Hierarchical competition-colonization models have been used to explain limiting similarities among species, successional dynamics, and species toss under habitat destruction. This class of models assumes that there is an inverse relationship between competitive ability and colonization ability and that competitively superior species exclude competitively inferior species when both occupy the same site. This hierarchical model of performance trade-offs, however, exhibits some unusual behaviors in the high-diversity limit, including infinitesimally close species packing, pathologically slow dynamics, and fundamentally important regularities in trait-abundance relationships. In particular, under the condition of constant mortality across species, a 3/2-power-law relationship emerges between abundance and fecundity under infinite packing (abundance of a species with fecundity f is inversely proportional to f to the 3/2 power). In this article, we explore the high-diversity limit of the hierarchical competition-colonization model, with particular emphasis on patterns of species packing, species-abundance relationships, and system stability. Because of the potential for pathologically slow dynamics following perturbations and infinitesimally close species packing in the high-diversity limit for this class of models, the models may need to be modified to include more realistic mechanisms governing the extent and timing of interspecific competitive exclusion in order to effectively capture the structure and dynamics of real-world ecosystems.
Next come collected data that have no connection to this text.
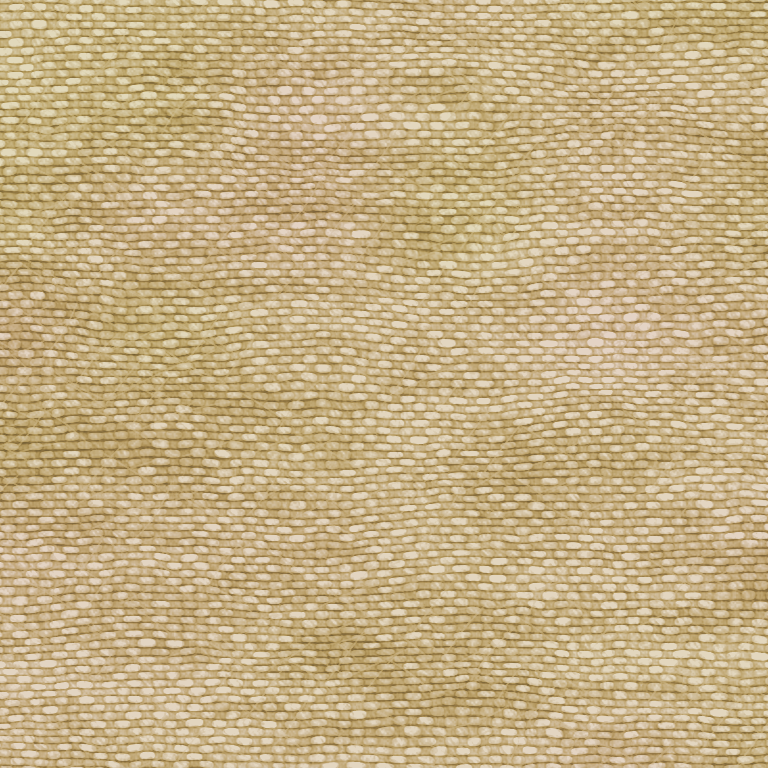
Write a WebGL 2 fragment shader that draws this texture.

```glsl
#version 300 es
precision highp float;
// Coarse burlap in plain weave: rows of plump pale beads over flat tan yarn, with stray fibres.
uniform vec2 u_resolution;
out vec4 outColor;

const vec2 THREADS = vec2(62.0, 96.0);     // warp columns, weft rows
const vec2 BEAD_HALF = vec2(0.62, 0.47);   // bead half size in thread units
const float BEAD_JITTER = 0.22;
const float TWIST_DEPTH = 0.34;
const float GRAIN_DEPTH = 0.24;
const float PATCH_DEPTH = 0.26;
const vec2 FIBRE_GRID = vec2(9.0, 20.0);
const float FIBRE_WIDTH = 0.0005;
const float FIBRE_CHANCE = 0.45;
const int FIBRE_LAYERS = 6;
const vec3 YARN[6] = vec3[6](
  vec3(0.59, 0.48, 0.27), vec3(0.69, 0.58, 0.35), vec3(0.74, 0.64, 0.43),
  vec3(0.78, 0.69, 0.51), vec3(0.82, 0.75, 0.62), vec3(0.89, 0.84, 0.75));

vec3 hash3(vec2 p) {
  vec3 q = fract(vec3(p.xyx) * vec3(0.1031, 0.1030, 0.0973));
  q += dot(q, q.yxz + 33.33);
  return fract((q.xxy + q.yzz) * q.zyx);
}

float noise(vec2 p) {
  vec2 i = floor(p), f = fract(p);
  f = f * f * (3.0 - 2.0 * f);
  float low = mix(hash3(i).x, hash3(i + vec2(1, 0)).x, f.x);
  float high = mix(hash3(i + vec2(0, 1)).x, hash3(i + vec2(1, 1)).x, f.x);
  return mix(low, high, f.y);
}

// Tone 0..1 runs from the dark gaps to the palest crowns.
vec3 yarnColor(float tone) {
  vec3 color = YARN[0];
  for (int i = 1; i < 6; i++)
    color = mix(color, YARN[i], clamp(tone * 5.0 - float(i - 1), 0.0, 1.0));
  return color * (1.0 + 0.5 * clamp(tone, -0.6, 0.0));
}

// Uneven spacing: slow drift of the cloth plus small kinks in each yarn.
vec2 warpThreads(vec2 uv) {
  vec2 p = uv * THREADS;
  vec2 drift = vec2(noise(uv * vec2(7.0, 5.0)), noise(uv * vec2(5.0, 11.0) + 40.0)) - 0.5;
  vec2 kink = vec2(noise(p * 0.6 + 90.0), noise(p * vec2(0.5, 0.35) + 150.0)) - 0.5;
  return p + drift * vec2(1.0, 1.5) + kink * vec2(0.35, 0.4);
}

float weaveTone(vec2 p, float pixel) {
  // Each row holds one bead per two columns, shifted on alternate rows.
  float row = floor(p.y);
  float along = (p.x + mod(row, 2.0)) * 0.5;
  vec2 local = vec2(fract(along) * 2.0 - 1.0, fract(p.y) - 0.5);
  vec3 rnd = hash3(vec2(floor(along), row) + 17.0);

  // Flat yarn between beads, dark where rows meet.
  float gap = smoothstep(0.22, 0.5, abs(local.y));
  float base = 0.58 - 0.52 * gap + 0.16 * (rnd.z - 0.5);

  // Rounded bead, lit from above.
  vec2 size = BEAD_HALF * (1.0 + BEAD_JITTER * (rnd.xy - vec2(0.5, 0.7)));
  vec2 q = (local - vec2((rnd.z - 0.5) * 0.12, 0.0)) / size;
  float d = pow(pow(abs(q.x), 2.8) + pow(abs(q.y), 2.8), 1.0 / 2.8);
  float soft = 0.07 + pixel * THREADS.y * 0.5;
  float mask = 1.0 - smoothstep(1.0 - soft, 1.0 + soft, d);
  float bead = 0.66 + 0.3 * (1.0 - d * d) + 0.1 * q.y + 0.28 * (rnd.x - 0.5);
  base -= 0.2 * (1.0 - smoothstep(1.0, 1.35, d));
  return mix(base, bead, mask);
}

// Sparse curved hairs, one possible hair per cell of a turned grid.
float fibres(vec2 uv, float layer, float pixel) {
  float angle = (hash3(vec2(layer, 5.0)).x - 0.5) * 2.4;
  float c = cos(angle), s = sin(angle);
  vec2 g = mat2(c, s, -s, c) * uv * FIBRE_GRID + layer * 37.0;
  vec3 rnd = hash3(floor(g));
  vec2 f = fract(g) - 0.5;
  float curve = (rnd.x - 0.5) * 0.4 + (rnd.y - 0.5) * (1.4 * f.x * f.x + 0.3 * f.x);
  float dist = abs(f.y - curve) / FIBRE_GRID.y;
  float line = 1.0 - smoothstep(FIBRE_WIDTH, FIBRE_WIDTH + pixel, dist);
  float ends = 1.0 - smoothstep(0.3, 0.5, abs(f.x));
  return line * ends * step(rnd.z, FIBRE_CHANCE);
}

void main() {
  vec2 uv = gl_FragCoord.xy / u_resolution;
  float pixel = 1.0 / min(u_resolution.x, u_resolution.y);
  vec2 p = warpThreads(uv);
  float tone = weaveTone(p, pixel);

  // Twisted strands, fine grain and broad wear.
  float twist = noise(vec2(p.x * 4.0 + p.y * 2.2, p.y * 1.3 - p.x * 0.7));
  float grain = noise(uv * 400.0);
  float wear = noise(uv * vec2(4.0, 8.0) + 7.0) + noise(uv * vec2(9.0, 40.0) + 60.0) - 1.0;
  tone += TWIST_DEPTH * (twist - 0.5) + GRAIN_DEPTH * (grain - 0.5) + PATCH_DEPTH * wear;

  float hair = 0.0;
  for (int i = 0; i < FIBRE_LAYERS; i++)
    hair = max(hair, fibres(uv, float(i), pixel));
  tone = mix(tone, 0.8, 0.45 * hair);

  // Slight drift between rosy and golden straw.
  float hue = noise(uv * vec2(5.0, 7.0) + 25.0) - 0.5;
  vec3 color = yarnColor(tone) * (1.0 + hue * vec3(0.01, -0.03, 0.06));
  outColor = vec4(color, 1.0);
}
```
- Competition-colonization trade-off
- Ecosystem stability
- Limiting similarity
- Species packing
ASJC Scopus subject areas
- Ecology, Evolution, Behavior and Systematics